It is described by the Australian government as one of the world’s natural wonders.

Severe bleaching events have been recorded previously on the Great Barrier Reef in 1998 and 2002.

Bleached corals can recover if the temperature drops and algae can recolonize. But experts warn this process can take up to 10 years.

James Kerry, who was part of the aerial survey team, said: “It takes at least a decade for a full recovery of even the fastest growing corals, so mass bleaching events 12 months apart offers zero prospect of recovery for reefs that were damaged in 2016.”

The researchers also said a section of the reef untouched by the bleaching was damaged by Tropical Cyclone Debbie last month.

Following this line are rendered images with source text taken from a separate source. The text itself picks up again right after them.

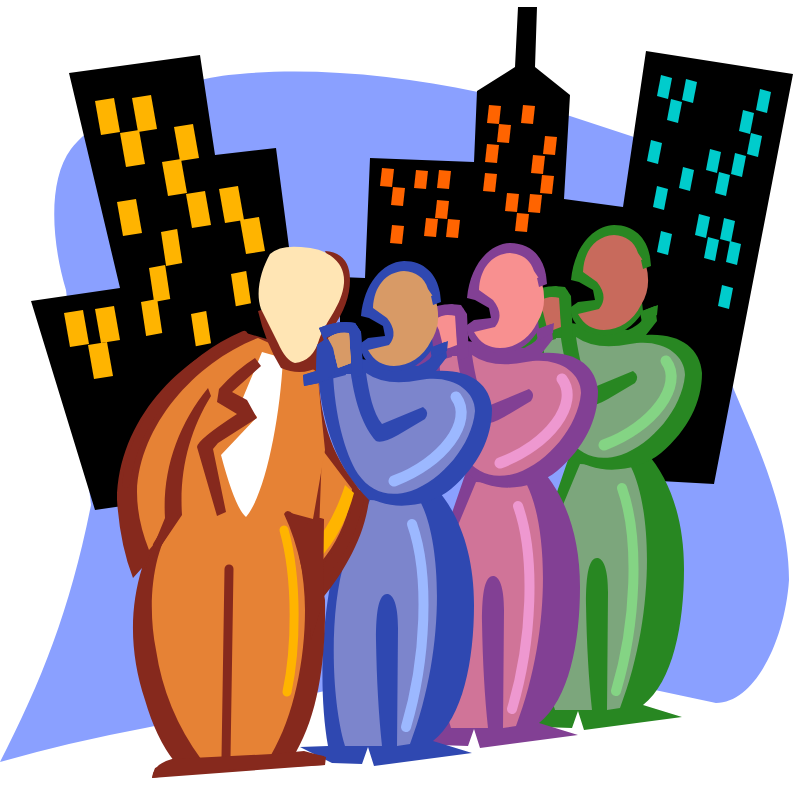
<!DOCTYPE html>
<html lang="en">
<head>
<meta charset="utf-8">
<title>City quartet</title>
<style>
:root{--sky:#8aa0ff;--night:#000;--amber:#ffb400;--ember:#ff6400;--aqua:#00cccc;--suit:#e68235;--suit-dark:#86291d;--cream:#ffe5b4}
html,body{margin:0;background:#fff;overflow:hidden}
svg{display:block;width:801px;height:787px}
.blue{--dark:#2f48b1;--cloth:#7c85cc;--shine:#9cb8ff;--skin:#d89a66}
.pink{--dark:#824094;--cloth:#d07498;--shine:#ee98d0;--skin:#f89090}
.green{--dark:#288722;--cloth:#7ca67c;--shine:#84d484;--skin:#c86a5c}
.dark{fill:var(--dark)}
.cloth{fill:var(--cloth)}
.skin{fill:var(--skin)}
.shine{fill:none;stroke:var(--shine);stroke-linecap:round}
.amber{fill:var(--amber)}
.ember{fill:var(--ember)}
.aqua{fill:var(--aqua)}
.suit{fill:var(--suit)}
.suit-dark{fill:var(--suit-dark)}
.seam{fill:none;stroke:var(--suit-dark);stroke-linecap:round;stroke-linejoin:round}
</style>
</head>
<body>
<svg viewBox="0 0 801 787" role="img" aria-label="Four men in colourful suits standing in a row before a city skyline">
<defs>
<polygon id="pane-amber" points="0,2 19,-1 25,33 6,36"/>
<polygon id="pane-ember" points="1,0 13,1 11,19 -1,18"/>
<polygon id="pane-aqua" points="4,0 15,3 11,24 0,21"/>
<g id="singer">
<path class="dark" d="M336 560C322 610 318 690 328 746L300 747 332 763 362 764 368 747 374 766 472 753 433 741C463 718 474 660 474 605C474 555 460 515 436 488L360 490Z"/>
<path class="cloth" d="M370 500L421 503C442 545 446 650 410 744L397 746 398 628C398 604 393 594 387 594C379 594 376 610 376 640Q377 700 382 746L345 746C331 700 329 610 345 560Z"/>
<path class="shine" stroke-width="10" d="M412 524C430 575 426 660 406 727"/>
<path class="dark" d="M316 345L303 376 305 386 319 383C323 425 338 468 362 492C385 513 428 508 451 489C478 466 492 438 492 409C490 384 470 369 436 371L447 357 445 342 432 347Q438 357 418 366L352 358 358 327 346 322 322 327Z"/>
<path class="cloth" d="M333 374L351 374C355 404 364 428 376 441Q382 444 398 435L425 419Q430 412 423 407L382 424C373 413 369 393 366 373Q386 387 420 380C450 374 475 389 475 411C472 445 442 480 411 491C388 498 371 492 358 474C344 452 335 414 333 374Z"/>
<path class="shine" stroke-width="11" d="M456 397C474 421 443 463 394 481"/>
<path class="dark" d="M361 316C364 284 382 262 404 261C424 261 437 274 440 293L434 302 430 320 433 347C422 367 402 375 385 370C371 368 359 357 361 343L368 338 385 336 383 326 369 318Z"/>
<path class="skin" d="M373 308C374 286 386 272 404 271C416 272 424 277 428 289L436 301Q442 324 431 341C423 357 409 366 394 366C383 366 374 361 368 350L389 345Q399 333 387 318Z"/>
<path class="dark" d="M431 296L440 293 441 302 433 305ZM430 348L448 341 447 351 432 359Z"/>
<path class="skin" d="M328 338Q339 331 349 333L351 363 338 368 333 348Z"/>
<path class="dark" d="M319 328Q337 320 355 323L361 332 363 375 352 379 350 334Q336 331 326 338ZM303 375L344 366 346 375 304 386Z"/>
</g>
</defs>

<path id="backdrop" fill="var(--sky)" d="M0 762C42 680 70 610 91 505L66 290C51 240 48 180 71 149C104 108 180 78 240 74C310 67 400 75 478 92L570 116 640 139 734 390C755 440 789 510 789 580C785 640 755 703 716 703L655 690 330 690 145 728Q70 742 0 762Z"/>

<g id="skyline" fill="var(--night)">
<polygon points="69,73 200,55 215,155 276,148 292,270 300,480 95,510 31,301 120,288"/>
<polygon points="370,158 474,162 477,91 515,67 518,7 537,7 535,67 570,95 564,199 623,207 646,51 793,74 714,484 660,481 480,440 340,400 340,277 365,278"/>
</g>

<g id="amber-windows" class="amber">
<use href="#pane-amber" x="95" y="99"/><use href="#pane-amber" x="132" y="96"/><use href="#pane-amber" x="120" y="131"/>
<use href="#pane-amber" x="174" y="125"/><use href="#pane-amber" x="162" y="160"/><use href="#pane-amber" x="186" y="192"/>
<use href="#pane-amber" x="219" y="187"/><use href="#pane-amber" x="240" y="218"/><use href="#pane-amber" x="117" y="200"/>
<use href="#pane-amber" transform="translate(161 230) scale(.85 1)"/><use href="#pane-amber" transform="translate(149 266) scale(.85 1)"/><use href="#pane-amber" transform="translate(141 300) scale(.85 1)"/>
<use href="#pane-amber" transform="translate(231 272) scale(.8 .95)"/><use href="#pane-amber" transform="translate(191 312) scale(.8 .95)"/>
<use href="#pane-amber" x="64" y="311"/><use href="#pane-amber" x="95" y="307"/><use href="#pane-amber" x="88" y="343"/>
</g>

<g id="ember-windows" class="ember">
<use href="#pane-ember" x="381" y="168"/><use href="#pane-ember" x="392" y="187"/><use href="#pane-ember" x="391" y="225"/>
<use href="#pane-ember" x="415" y="170"/><use href="#pane-ember" x="438" y="170"/><use href="#pane-ember" x="436" y="200"/>
<use href="#pane-ember" x="425" y="218"/><use href="#pane-ember" x="447" y="219"/>
<use href="#pane-ember" x="488" y="105"/><use href="#pane-ember" x="522" y="105"/><use href="#pane-ember" x="498" y="124"/>
<use href="#pane-ember" x="486" y="144"/><use href="#pane-ember" x="484" y="173"/><use href="#pane-ember" x="544" y="136"/>
<use href="#pane-ember" x="532" y="155"/><use href="#pane-ember" x="541" y="175"/><use href="#pane-ember" x="529" y="194"/>
<use href="#pane-ember" x="506" y="193"/><use href="#pane-ember" x="516" y="213"/>
</g>

<g id="aqua-windows" class="aqua">
<use href="#pane-aqua" x="657" y="75"/><use href="#pane-aqua" x="682" y="79"/><use href="#pane-aqua" x="667" y="99"/>
<use href="#pane-aqua" x="756" y="89"/><use href="#pane-aqua" x="739" y="110"/><use href="#pane-aqua" x="747" y="133"/>
<use href="#pane-aqua" x="731" y="153"/><use href="#pane-aqua" x="706" y="149"/><use href="#pane-aqua" x="715" y="172"/>
<use href="#pane-aqua" x="647" y="140"/><use href="#pane-aqua" x="679" y="167"/><use href="#pane-aqua" x="653" y="186"/>
<use href="#pane-aqua" x="657" y="231"/><use href="#pane-aqua" x="695" y="214"/><use href="#pane-aqua" x="720" y="218"/>
<use href="#pane-aqua" x="704" y="237"/><use href="#pane-aqua" x="726" y="241"/><use href="#pane-aqua" x="718" y="285"/>
</g>

<use id="green-singer" class="green" href="#singer" x="210" y="-36"/>
<use id="pink-singer" class="pink" href="#singer" x="106" y="-18"/>
<use id="blue-singer" class="blue" href="#singer"/>

<g id="lead-singer">
<path id="far-arm" class="suit-dark" d="M300 395L319 383C322 430 338 468 369 500C364 540 342 575 318 604L290 560Z"/>
<path class="suit" d="M285 360L317 366 324 452 352 489C349 520 335 548 314 570L290 540Z"/>
<path fill="var(--amber)" d="M345 485L354 493C346 522 334 545 314 564L314 545C328 527 338 507 345 485Z"/>
<path class="seam" stroke-width="10" d="M359 499C352 532 340 556 318 577"/>
<path class="suit-dark" d="M246 333C180 357 118 420 117 500Q120 545 133 578L142 568C129 610 130 655 145 700Q156 738 174 761L155 768 152 778 325 765 324 756 296 752C318 714 326 660 325 600L318 560 322 450 316 366 270 340Z"/>
<path class="suit" d="M258 338C196 362 139 425 137 492Q137 520 149 550L176 518C152 550 147 605 156 650Q165 710 201 759L271 755C294 716 305 660 305 610C305 575 297 540 287 512L313 519 325 450 317 372 285 350Z"/>
<path id="shirt" fill="#fff" d="M262 352L283 358C280 420 265 495 246 517Q235 508 221 455L257 417 242 400Z"/>
<path id="lapel" class="suit-dark" d="M255 358L261 366 232 392 247 400 257 418 218 443 213 449 226 512 217 516 197 447Q197 440 237 414L217 402 219 389Q236 370 255 358Z"/>
<path class="suit-dark" d="M208 388L211 396C190 430 179 470 182 515L142 574 165 518C162 470 178 425 208 388Z"/>
<path class="seam" stroke-width="8" d="M244 335C190 358 135 415 126 484M174 517L157 545"/>
<path class="suit-dark" d="M284 514Q287 508 293 514L305 528Q311 514 324 519L323 602 311 640Q306 560 284 514Z"/>
<path class="seam" stroke-width="9" stroke-linecap="butt" d="M229 569L226 758"/>
<path fill="none" stroke="var(--amber)" stroke-width="9" stroke-linecap="round" d="M284 530C298 580 296 650 287 692"/>
<path id="shoes" class="suit-dark" d="M172 759L272 754 304 751 326 757 325 765 228 770Q190 772 152 778Q153 764 172 759Z"/>
<path id="hair" class="suit-dark" d="M325 251Q350 253 350 280Q350 304 332 329L320 366Q302 377 281 368Q265 342 258 311L268 308 293 357 340 285Z"/>
<path id="face" fill="var(--cream)" d="M270 254Q280 245 301 247Q321 248 331 256Q345 266 344 283C342 306 326 320 319 340Q313 361 295 363Q286 361 278 343L261 309C255 292 261 270 270 254Z"/>
</g>

<use class="blue" href="#raised-hand"/>
<g id="raised-hand" class="blue">
<path class="dark" d="M319 328Q337 320 355 323L361 332 363 375 352 379 350 334Q336 331 326 338L334 346 335 374 319 383 304 386 303 375 316 371 317 345 324 340Z"/>
<path class="skin" d="M328 338Q339 331 349 333L351 363 338 368 333 348Z"/>
</g>
</svg>
</body>
</html>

But while Hughes said the reef was likely struggling with multiple problems, the most pressing was global warming.

“As temperatures continue to rise the corals will experience more and more of these events. One degree Celsius of warming so far has already caused four events in the past 19 years,” Hughes said. “Ultimately, we need to cut carbon emissions, and the window to do so is rapidly closing.”

Keystone XL pipeline will only create 35 permanent jobs

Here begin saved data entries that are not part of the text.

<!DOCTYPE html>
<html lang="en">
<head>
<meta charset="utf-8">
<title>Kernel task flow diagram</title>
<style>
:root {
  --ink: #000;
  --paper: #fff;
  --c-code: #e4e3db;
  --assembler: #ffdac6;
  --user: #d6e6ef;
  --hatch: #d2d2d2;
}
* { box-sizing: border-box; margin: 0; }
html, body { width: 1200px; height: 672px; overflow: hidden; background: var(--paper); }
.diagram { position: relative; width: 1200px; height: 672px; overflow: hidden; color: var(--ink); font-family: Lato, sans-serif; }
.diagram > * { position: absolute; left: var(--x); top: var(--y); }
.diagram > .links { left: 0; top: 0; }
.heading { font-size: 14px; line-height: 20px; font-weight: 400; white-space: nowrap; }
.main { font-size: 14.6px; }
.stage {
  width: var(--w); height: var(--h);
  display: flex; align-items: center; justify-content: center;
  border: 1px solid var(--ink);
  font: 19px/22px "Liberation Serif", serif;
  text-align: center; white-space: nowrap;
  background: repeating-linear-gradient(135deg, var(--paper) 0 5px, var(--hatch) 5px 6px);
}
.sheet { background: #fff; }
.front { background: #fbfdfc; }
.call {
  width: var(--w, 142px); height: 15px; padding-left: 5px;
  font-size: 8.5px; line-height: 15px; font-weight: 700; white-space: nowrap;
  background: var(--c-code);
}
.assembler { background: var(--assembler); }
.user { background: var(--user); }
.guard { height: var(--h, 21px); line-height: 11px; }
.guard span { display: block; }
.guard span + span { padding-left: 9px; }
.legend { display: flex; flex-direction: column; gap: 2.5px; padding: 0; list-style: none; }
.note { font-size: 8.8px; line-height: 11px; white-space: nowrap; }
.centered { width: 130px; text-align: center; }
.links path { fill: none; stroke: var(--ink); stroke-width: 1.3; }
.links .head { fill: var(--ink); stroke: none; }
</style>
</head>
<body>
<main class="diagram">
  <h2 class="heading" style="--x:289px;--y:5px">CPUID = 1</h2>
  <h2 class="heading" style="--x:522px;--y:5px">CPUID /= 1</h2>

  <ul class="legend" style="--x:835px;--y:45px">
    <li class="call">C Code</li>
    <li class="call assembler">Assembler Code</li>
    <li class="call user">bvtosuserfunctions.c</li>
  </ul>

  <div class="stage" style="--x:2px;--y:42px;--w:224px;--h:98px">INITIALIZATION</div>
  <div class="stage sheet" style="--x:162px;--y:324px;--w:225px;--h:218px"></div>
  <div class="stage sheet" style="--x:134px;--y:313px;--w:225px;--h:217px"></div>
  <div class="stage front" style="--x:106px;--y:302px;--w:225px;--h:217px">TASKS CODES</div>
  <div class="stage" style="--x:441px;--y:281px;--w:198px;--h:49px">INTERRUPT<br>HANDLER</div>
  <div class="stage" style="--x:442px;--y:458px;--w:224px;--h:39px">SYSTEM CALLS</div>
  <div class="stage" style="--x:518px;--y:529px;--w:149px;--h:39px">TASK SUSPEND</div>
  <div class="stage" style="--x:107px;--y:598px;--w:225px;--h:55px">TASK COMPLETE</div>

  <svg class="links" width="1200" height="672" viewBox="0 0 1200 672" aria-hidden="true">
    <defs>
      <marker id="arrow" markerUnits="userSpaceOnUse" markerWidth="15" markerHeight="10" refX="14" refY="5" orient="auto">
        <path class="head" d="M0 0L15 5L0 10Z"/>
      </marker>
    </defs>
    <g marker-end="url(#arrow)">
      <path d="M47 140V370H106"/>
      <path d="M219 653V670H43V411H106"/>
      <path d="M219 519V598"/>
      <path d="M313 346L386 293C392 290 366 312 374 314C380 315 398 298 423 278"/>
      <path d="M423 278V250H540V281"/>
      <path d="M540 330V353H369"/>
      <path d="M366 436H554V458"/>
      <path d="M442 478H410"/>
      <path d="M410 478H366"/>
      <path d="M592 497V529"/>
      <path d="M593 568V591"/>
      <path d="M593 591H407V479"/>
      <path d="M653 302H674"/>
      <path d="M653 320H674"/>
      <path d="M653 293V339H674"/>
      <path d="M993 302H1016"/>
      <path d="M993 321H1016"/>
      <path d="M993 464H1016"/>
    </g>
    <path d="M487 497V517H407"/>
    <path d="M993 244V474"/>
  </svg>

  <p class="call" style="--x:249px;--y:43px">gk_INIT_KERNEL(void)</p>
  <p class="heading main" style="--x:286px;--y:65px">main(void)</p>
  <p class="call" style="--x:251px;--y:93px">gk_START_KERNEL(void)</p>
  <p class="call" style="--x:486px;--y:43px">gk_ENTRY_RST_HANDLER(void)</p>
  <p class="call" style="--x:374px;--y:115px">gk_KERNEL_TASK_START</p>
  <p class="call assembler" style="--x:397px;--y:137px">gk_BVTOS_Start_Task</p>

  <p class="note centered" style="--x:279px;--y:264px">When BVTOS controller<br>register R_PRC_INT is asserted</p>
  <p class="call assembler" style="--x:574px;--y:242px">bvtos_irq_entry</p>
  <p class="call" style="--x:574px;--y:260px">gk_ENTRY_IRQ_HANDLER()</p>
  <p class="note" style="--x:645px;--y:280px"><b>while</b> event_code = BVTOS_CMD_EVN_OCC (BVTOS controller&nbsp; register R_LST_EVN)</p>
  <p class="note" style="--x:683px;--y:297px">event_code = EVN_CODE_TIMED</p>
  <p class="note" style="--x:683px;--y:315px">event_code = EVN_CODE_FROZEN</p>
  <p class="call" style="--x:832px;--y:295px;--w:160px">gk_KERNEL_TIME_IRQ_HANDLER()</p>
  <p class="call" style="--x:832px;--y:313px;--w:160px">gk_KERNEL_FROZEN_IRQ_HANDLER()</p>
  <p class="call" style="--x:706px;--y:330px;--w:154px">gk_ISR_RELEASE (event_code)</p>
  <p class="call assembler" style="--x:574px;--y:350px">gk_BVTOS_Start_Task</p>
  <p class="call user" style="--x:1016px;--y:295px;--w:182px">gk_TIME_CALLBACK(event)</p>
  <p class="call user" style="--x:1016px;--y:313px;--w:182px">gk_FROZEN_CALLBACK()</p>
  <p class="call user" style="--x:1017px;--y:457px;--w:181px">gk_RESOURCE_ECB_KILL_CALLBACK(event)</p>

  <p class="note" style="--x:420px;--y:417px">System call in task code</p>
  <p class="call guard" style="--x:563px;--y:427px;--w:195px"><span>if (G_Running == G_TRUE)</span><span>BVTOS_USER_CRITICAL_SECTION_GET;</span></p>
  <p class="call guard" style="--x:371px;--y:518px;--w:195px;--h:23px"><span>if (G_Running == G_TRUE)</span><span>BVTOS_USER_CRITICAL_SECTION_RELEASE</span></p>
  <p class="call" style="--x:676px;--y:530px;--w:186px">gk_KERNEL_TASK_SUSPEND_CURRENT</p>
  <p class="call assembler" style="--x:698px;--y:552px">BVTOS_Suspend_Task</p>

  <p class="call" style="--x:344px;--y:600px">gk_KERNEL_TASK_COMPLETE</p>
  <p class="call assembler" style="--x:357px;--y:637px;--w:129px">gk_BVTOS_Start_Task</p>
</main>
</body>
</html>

President Trump hailed the State Department’s approval of the controversial Keystone XL pipeline as a big win for American workers.
“It’s a great day for American jobs,” Trump said from the Oval Office on Friday after the State Department issued a permit allowing the pipeline proposed by TransCanada to go forward.
“Today, we take one more step towards putting the jobs, wages and economic security of American citizens first,” the president said.

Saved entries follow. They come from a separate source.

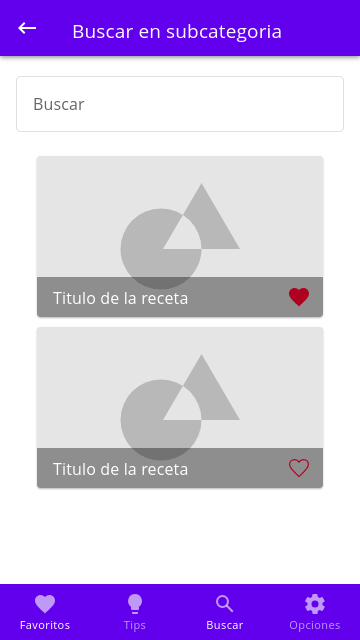
<!DOCTYPE html>
<html lang="es">
<head>
<meta charset="utf-8">
<title>Buscar en subcategoria</title>
<style>
:root {
  --primary: #6200ee;
  --on-primary: #ffffff;
  --on-primary-soft: rgba(255, 255, 255, .6);
  --surface: #ffffff;
  --outline: #e0e0e0;
  --hint: #666666;
  --media: #e5e5e5;
  --media-shape: #b8b8b8;
  --scrim: rgba(0, 0, 0, .38);
  --favorite: #b00020;
}
* { box-sizing: border-box; margin: 0; padding: 0; }
html, body { width: 360px; height: 640px; overflow: hidden; }
body {
  display: flex;
  flex-direction: column;
  background: var(--surface);
  font-family: "Open Sans", "Noto Sans", sans-serif;
}
a { color: inherit; text-decoration: none; }
svg { display: block; }
.icon { width: 24px; height: 24px; fill: currentColor; }

.app-bar {
  position: relative;
  flex: none;
  display: flex;
  align-items: center;
  gap: 33px;
  height: 56px;
  padding-left: 15px;
  background: var(--primary);
  color: var(--on-primary);
  box-shadow: 0 1px 5px rgba(0, 0, 0, .5);
}
.app-bar h1 {
  padding-top: 6px;
  font-size: 19px;
  font-weight: 400;
  line-height: 26px;
  letter-spacing: .15px;
  white-space: nowrap;
}

main { flex: 1; padding: 20px 16px 0; }
.search-field {
  display: flex;
  align-items: center;
  height: 56px;
  padding-left: 16px;
  border: 1px solid var(--outline);
  border-radius: 4px;
  color: var(--hint);
  font-size: 16px;
  letter-spacing: .15px;
}
.recipes {
  display: flex;
  flex-direction: column;
  gap: 10px;
  padding: 24px 21px 0;
  list-style: none;
}
.recipe {
  display: flex;
  flex-direction: column;
  justify-content: flex-end;
  position: relative;
  height: 161px;
  border-radius: 4px;
  overflow: hidden;
  background: var(--media);
  box-shadow: 0 1px 2px rgba(0, 0, 0, .28);
}
.recipe-media { position: absolute; inset: 0; fill: var(--media-shape); }
.recipe-caption {
  position: relative;
  display: flex;
  align-items: center;
  justify-content: space-between;
  height: 40.5px;
  padding: 0 12px 0 16px;
  background: var(--scrim);
  color: var(--on-primary);
}
.recipe-caption h2 {
  padding-top: 2px;
  font-size: 16px;
  font-weight: 400;
  letter-spacing: .15px;
}
.favorite { color: var(--favorite); }

.bottom-nav {
  flex: none;
  display: grid;
  grid-template-columns: repeat(4, 1fr);
  height: 56px;
  background: var(--primary);
  color: var(--on-primary-soft);
}
.bottom-nav a {
  display: flex;
  flex-direction: column;
  align-items: center;
  padding-top: 8px;
  font-size: 11px;
  line-height: 17px;
  letter-spacing: .4px;
}
.bottom-nav .bright span { color: var(--on-primary); }
</style>
</head>
<body>
<svg width="0" height="0" style="position:absolute" aria-hidden="true">
  <defs>
    <path id="heart" d="M12 21.4l-1.4-1.3C5.400 15.400 2 12.300 2 8.500 2 5.400 4.400 3 7.500 3c1.700 0 3.400.8 4.500 2.100C13.100 3.800 14.800 3 16.500 3 19.600 3 22 5.400 22 8.500c0 3.800-3.400 6.900-8.600 11.600z"/>
    <g id="placeholder">
      <path fill-rule="evenodd" d="M83.500 93a40.500 40.500 0 1 0 81 0a40.500 40.500 0 1 0-81 0zM164.500 27L203 93H126z"/>
    </g>
  </defs>
</svg>

<header class="app-bar">
  <a href="#" aria-label="Volver"><svg class="icon" viewBox="0 0 24 24"><path d="M21 11H6.800l3.600-3.600L9 6l-6 6 6 6 1.400-1.400L6.800 13H21z"/></svg></a>
  <h1>Buscar en subcategoria</h1>
</header>

<main>
  <div class="search-field">Buscar</div>
  <ul class="recipes">
    <li class="recipe">
      <svg class="recipe-media" width="286" height="161" role="img" aria-label="Imagen de la receta"><use href="#placeholder"/></svg>
      <div class="recipe-caption">
        <h2>Titulo de la receta</h2>
        <svg class="icon favorite" viewBox="0 0 24 24"><use href="#heart"/></svg>
      </div>
    </li>
    <li class="recipe">
      <svg class="recipe-media" width="286" height="161" role="img" aria-label="Imagen de la receta"><use href="#placeholder"/></svg>
      <div class="recipe-caption">
        <h2>Titulo de la receta</h2>
        <svg class="icon favorite" viewBox="0 0 24 24"><path fill="none" stroke="currentColor" stroke-width="1.2" d="M12 20.500l-1-.9C6 15 2.600 12 2.600 8.500c0-2.800 2.100-4.900 4.900-4.900 1.800 0 3.500.9 4.500 2.500 1-1.600 2.700-2.500 4.500-2.500 2.800 0 4.900 2.100 4.900 4.900 0 3.500-3.400 6.500-8.400 11.100z"/></svg>
      </div>
    </li>
  </ul>
</main>

<nav class="bottom-nav">
  <a class="bright" href="#"><svg class="icon" viewBox="0 0 24 24"><use href="#heart"/></svg><span>Favoritos</span></a>
  <a href="#"><svg class="icon" viewBox="0 0 24 24"><path d="M12 2a7 7 0 0 0-4 12.700V17q0 1 1 1h6q1 0 1-1v-2.300A7 7 0 0 0 12 2zM9 20h6v1q0 1-1 1h-4q-1 0-1-1z"/></svg><span>Tips</span></a>
  <a class="bright" href="#"><svg class="icon" viewBox="0 0 24 24" fill="none"><g fill="none" stroke="currentColor" stroke-width="2"><circle cx="9.500" cy="9.500" r="5.500"/><path d="M13.500 13.500L19.800 19.800"/></g></svg><span>Buscar</span></a>
  <a href="#"><svg class="icon" viewBox="0 0 24 24"><path fill-rule="evenodd" d="M19.400 13a7.500 7.500 0 0 0 0-2l2.100-1.600q.3-.3.1-.7l-2-3.400q-.2-.4-.6-.2l-2.500 1a7.500 7.500 0 0 0-1.700-1l-.4-2.700q-.1-.4-.5-.4h-4q-.4 0-.5.4L9 5.100a7.500 7.500 0 0 0-1.700 1l-2.500-1q-.4-.2-.6.2l-2 3.400q-.2.4.1.7L4.500 11a7.500 7.500 0 0 0 0 2l-2.100 1.600q-.3.300-.1.700l2 3.400q.2.400.6.200l2.500-1q.8.600 1.700 1l.4 2.700q.1.400.5.400h4q.4 0 .5-.4l.4-2.700q.9-.4 1.700-1l2.500 1q.4.200.6-.2l2-3.400q.2-.4-.1-.7zM12 15.500a3.500 3.500 0 1 1 0-7a3.500 3.500 0 0 1 0 7z"/></svg><span>Opciones</span></a>
</nav>
</body>
</html>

TransCanada (TRP) CEO Russell Girling, standing next to Trump, said Keystone XL will “create thousands of jobs.”
The construction of the pipeline would indeed create thousands of jobs. But they will be temporary.
Keystone pipeline would create about 3,900 construction jobs if it was built in one year, according to a State Department report. That number would drop to 1,950 jobs if the Alberta-to-Nebraska pipeline takes two years to build.
The State Department also estimates that about 16,100 additional jobs will be created during the construction via firms awarded contracts for materials and services.
However, once Keystone is completed, only 35 permanent employees would be needed to operate the pipeline along with 15 temporary contractors.
So, the Keystone XL isn’t expected to be a boom for the job market by any stretch.
In addition, those temporary and limited permanent jobs could come at a significant environmental cost. The Canadian oil that would flow through the pipeline is considered among the dirtiest types of crude.
A 2015 study funded by the Department of Energy found that the oil sands from Canada emit 18% more greenhouse gases when processed into gasoline than that processed from traditional U.S. crude. And diesel fuel derived from oil sands emits 21% more of these harmful gases.
That’s why environmentalists remain fiercely opposed to Keystone.
“The dirty and dangerous Keystone XL pipeline is one of the worst deals imaginable for the American people, so of course Donald Trump supports it,” Michael Brune, executive director of the Sierra Club, said in a statement.

Keystone still needs approval from state authorities in Nebraska, where some landowners oppose the project and have sued TransCanada.
Asked by Trump when Keystone will start, TransCanada’s Girling said, “We’ve got some work to do in Nebraska.”
Trump responded: “Nebraska? I’ll call Nebraska. Nebraska has a great governor.”